Exercise goal
When the string "across" occurs in a line of the records, show that line.

Entries supplied
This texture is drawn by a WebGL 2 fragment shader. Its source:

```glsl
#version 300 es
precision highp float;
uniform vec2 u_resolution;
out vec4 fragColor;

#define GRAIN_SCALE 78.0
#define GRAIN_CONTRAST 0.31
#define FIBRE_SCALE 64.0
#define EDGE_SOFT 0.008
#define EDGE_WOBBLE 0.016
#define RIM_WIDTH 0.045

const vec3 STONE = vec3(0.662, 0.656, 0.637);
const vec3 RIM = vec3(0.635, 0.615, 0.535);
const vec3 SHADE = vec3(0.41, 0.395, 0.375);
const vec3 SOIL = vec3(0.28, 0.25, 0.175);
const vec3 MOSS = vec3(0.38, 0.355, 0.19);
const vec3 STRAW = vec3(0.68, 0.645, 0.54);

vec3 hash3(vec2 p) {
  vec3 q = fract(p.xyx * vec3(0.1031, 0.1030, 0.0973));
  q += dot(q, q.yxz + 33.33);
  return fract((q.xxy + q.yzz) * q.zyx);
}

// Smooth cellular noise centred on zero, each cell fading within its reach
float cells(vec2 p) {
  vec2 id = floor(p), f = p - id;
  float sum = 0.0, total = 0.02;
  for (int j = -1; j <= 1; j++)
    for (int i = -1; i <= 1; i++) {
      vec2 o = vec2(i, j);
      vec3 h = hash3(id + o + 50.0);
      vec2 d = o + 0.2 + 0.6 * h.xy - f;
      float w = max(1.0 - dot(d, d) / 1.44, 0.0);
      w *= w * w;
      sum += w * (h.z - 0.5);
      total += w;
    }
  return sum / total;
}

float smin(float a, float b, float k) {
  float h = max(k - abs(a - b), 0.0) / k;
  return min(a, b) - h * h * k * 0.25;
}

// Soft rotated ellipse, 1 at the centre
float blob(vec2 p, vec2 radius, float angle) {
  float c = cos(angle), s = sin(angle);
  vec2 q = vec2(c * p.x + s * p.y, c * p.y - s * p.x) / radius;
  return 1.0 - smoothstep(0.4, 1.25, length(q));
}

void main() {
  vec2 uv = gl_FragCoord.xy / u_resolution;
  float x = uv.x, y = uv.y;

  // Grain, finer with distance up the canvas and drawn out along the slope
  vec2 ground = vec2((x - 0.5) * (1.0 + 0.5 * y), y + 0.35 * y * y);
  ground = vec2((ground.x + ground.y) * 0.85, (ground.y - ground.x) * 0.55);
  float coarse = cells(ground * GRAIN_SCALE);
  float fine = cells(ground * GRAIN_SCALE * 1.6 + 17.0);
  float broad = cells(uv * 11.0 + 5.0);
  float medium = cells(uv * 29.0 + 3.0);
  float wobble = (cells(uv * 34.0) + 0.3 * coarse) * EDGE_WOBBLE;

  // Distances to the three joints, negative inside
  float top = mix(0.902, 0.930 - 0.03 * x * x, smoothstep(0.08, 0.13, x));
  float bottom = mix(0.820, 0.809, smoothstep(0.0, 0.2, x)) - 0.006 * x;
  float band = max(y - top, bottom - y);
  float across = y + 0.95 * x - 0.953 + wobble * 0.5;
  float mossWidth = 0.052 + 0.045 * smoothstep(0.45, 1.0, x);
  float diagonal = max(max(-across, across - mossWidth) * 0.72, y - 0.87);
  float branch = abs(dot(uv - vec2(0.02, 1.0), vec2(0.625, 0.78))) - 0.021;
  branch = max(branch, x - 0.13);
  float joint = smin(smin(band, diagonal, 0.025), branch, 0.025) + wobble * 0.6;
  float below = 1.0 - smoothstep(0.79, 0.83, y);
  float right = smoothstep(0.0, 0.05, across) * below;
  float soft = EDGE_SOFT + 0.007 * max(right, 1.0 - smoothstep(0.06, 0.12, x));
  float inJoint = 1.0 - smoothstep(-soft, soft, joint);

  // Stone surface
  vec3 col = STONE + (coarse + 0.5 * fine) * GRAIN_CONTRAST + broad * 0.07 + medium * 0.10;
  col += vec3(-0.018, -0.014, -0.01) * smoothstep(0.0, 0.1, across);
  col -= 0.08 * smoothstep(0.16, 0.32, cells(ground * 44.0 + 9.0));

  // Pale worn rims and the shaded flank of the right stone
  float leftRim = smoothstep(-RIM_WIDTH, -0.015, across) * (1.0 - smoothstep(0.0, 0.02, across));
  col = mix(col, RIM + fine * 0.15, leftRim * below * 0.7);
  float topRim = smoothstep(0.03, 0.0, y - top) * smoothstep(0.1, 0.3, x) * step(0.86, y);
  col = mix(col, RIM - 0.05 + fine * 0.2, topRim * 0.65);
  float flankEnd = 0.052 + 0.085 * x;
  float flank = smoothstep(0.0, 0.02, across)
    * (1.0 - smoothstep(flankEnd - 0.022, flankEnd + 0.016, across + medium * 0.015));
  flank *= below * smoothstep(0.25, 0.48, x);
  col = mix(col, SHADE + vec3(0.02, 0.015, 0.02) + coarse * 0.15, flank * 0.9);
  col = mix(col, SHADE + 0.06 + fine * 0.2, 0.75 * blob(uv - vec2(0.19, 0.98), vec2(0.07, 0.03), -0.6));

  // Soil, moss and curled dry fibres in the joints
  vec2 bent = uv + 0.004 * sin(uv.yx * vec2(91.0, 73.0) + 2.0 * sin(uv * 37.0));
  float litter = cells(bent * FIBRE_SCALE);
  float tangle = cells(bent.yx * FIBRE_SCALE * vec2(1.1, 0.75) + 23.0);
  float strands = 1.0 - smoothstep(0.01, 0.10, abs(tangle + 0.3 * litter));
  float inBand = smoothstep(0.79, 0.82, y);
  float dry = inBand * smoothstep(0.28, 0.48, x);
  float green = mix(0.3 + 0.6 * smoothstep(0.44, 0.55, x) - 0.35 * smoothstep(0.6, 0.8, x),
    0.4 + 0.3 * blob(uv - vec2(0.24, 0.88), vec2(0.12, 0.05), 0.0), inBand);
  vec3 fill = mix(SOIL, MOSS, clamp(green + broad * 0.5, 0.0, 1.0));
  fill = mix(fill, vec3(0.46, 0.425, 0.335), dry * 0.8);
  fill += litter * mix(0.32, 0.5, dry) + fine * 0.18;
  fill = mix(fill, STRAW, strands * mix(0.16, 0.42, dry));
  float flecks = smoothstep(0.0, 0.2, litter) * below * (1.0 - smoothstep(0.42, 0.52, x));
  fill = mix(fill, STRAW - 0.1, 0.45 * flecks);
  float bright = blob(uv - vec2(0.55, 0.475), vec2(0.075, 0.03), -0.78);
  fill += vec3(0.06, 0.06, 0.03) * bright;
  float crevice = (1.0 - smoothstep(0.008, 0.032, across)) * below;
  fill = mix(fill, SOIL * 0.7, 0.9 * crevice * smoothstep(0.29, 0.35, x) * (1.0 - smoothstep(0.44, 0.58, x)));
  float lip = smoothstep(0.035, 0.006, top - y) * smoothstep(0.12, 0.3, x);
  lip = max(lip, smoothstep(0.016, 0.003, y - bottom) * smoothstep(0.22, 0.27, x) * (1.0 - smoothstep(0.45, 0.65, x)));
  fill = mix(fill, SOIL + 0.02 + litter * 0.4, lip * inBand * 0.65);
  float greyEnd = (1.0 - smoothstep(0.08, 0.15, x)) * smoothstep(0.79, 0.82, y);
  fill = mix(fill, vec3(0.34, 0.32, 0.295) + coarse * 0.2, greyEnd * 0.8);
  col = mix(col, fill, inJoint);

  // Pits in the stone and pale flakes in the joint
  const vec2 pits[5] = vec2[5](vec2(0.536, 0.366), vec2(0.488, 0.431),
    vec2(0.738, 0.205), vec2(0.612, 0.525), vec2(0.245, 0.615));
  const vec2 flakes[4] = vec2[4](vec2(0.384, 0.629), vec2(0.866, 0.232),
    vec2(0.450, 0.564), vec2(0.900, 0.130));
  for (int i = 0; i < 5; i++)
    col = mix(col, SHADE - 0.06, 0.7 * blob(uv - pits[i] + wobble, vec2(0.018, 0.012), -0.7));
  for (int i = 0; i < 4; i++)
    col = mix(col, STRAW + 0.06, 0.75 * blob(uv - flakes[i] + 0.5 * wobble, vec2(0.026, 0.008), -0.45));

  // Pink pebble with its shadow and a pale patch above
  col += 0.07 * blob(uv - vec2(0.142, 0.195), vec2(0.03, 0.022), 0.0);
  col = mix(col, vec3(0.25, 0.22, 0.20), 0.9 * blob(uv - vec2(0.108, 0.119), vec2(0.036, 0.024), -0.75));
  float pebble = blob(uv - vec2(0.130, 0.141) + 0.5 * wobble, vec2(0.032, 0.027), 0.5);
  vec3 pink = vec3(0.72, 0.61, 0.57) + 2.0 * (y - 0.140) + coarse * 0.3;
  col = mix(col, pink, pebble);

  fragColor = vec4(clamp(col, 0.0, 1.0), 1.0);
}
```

The answer
  float across = y + 0.95 * x - 0.953 + wobble * 0.5;
  float diagonal = max(max(-across, across - mossWidth) * 0.72, y - 0.87);
  float right = smoothstep(0.0, 0.05, across) * below;
  col += vec3(-0.018, -0.014, -0.01) * smoothstep(0.0, 0.1, across);
  float leftRim = smoothstep(-RIM_WIDTH, -0.015, across) * (1.0 - smoothstep(0.0, 0.02, across));
  float flank = smoothstep(0.0, 0.02, across)
    * (1.0 - smoothstep(flankEnd - 0.022, flankEnd + 0.016, across + medium * 0.015));
  float crevice = (1.0 - smoothstep(0.008, 0.032, across)) * below;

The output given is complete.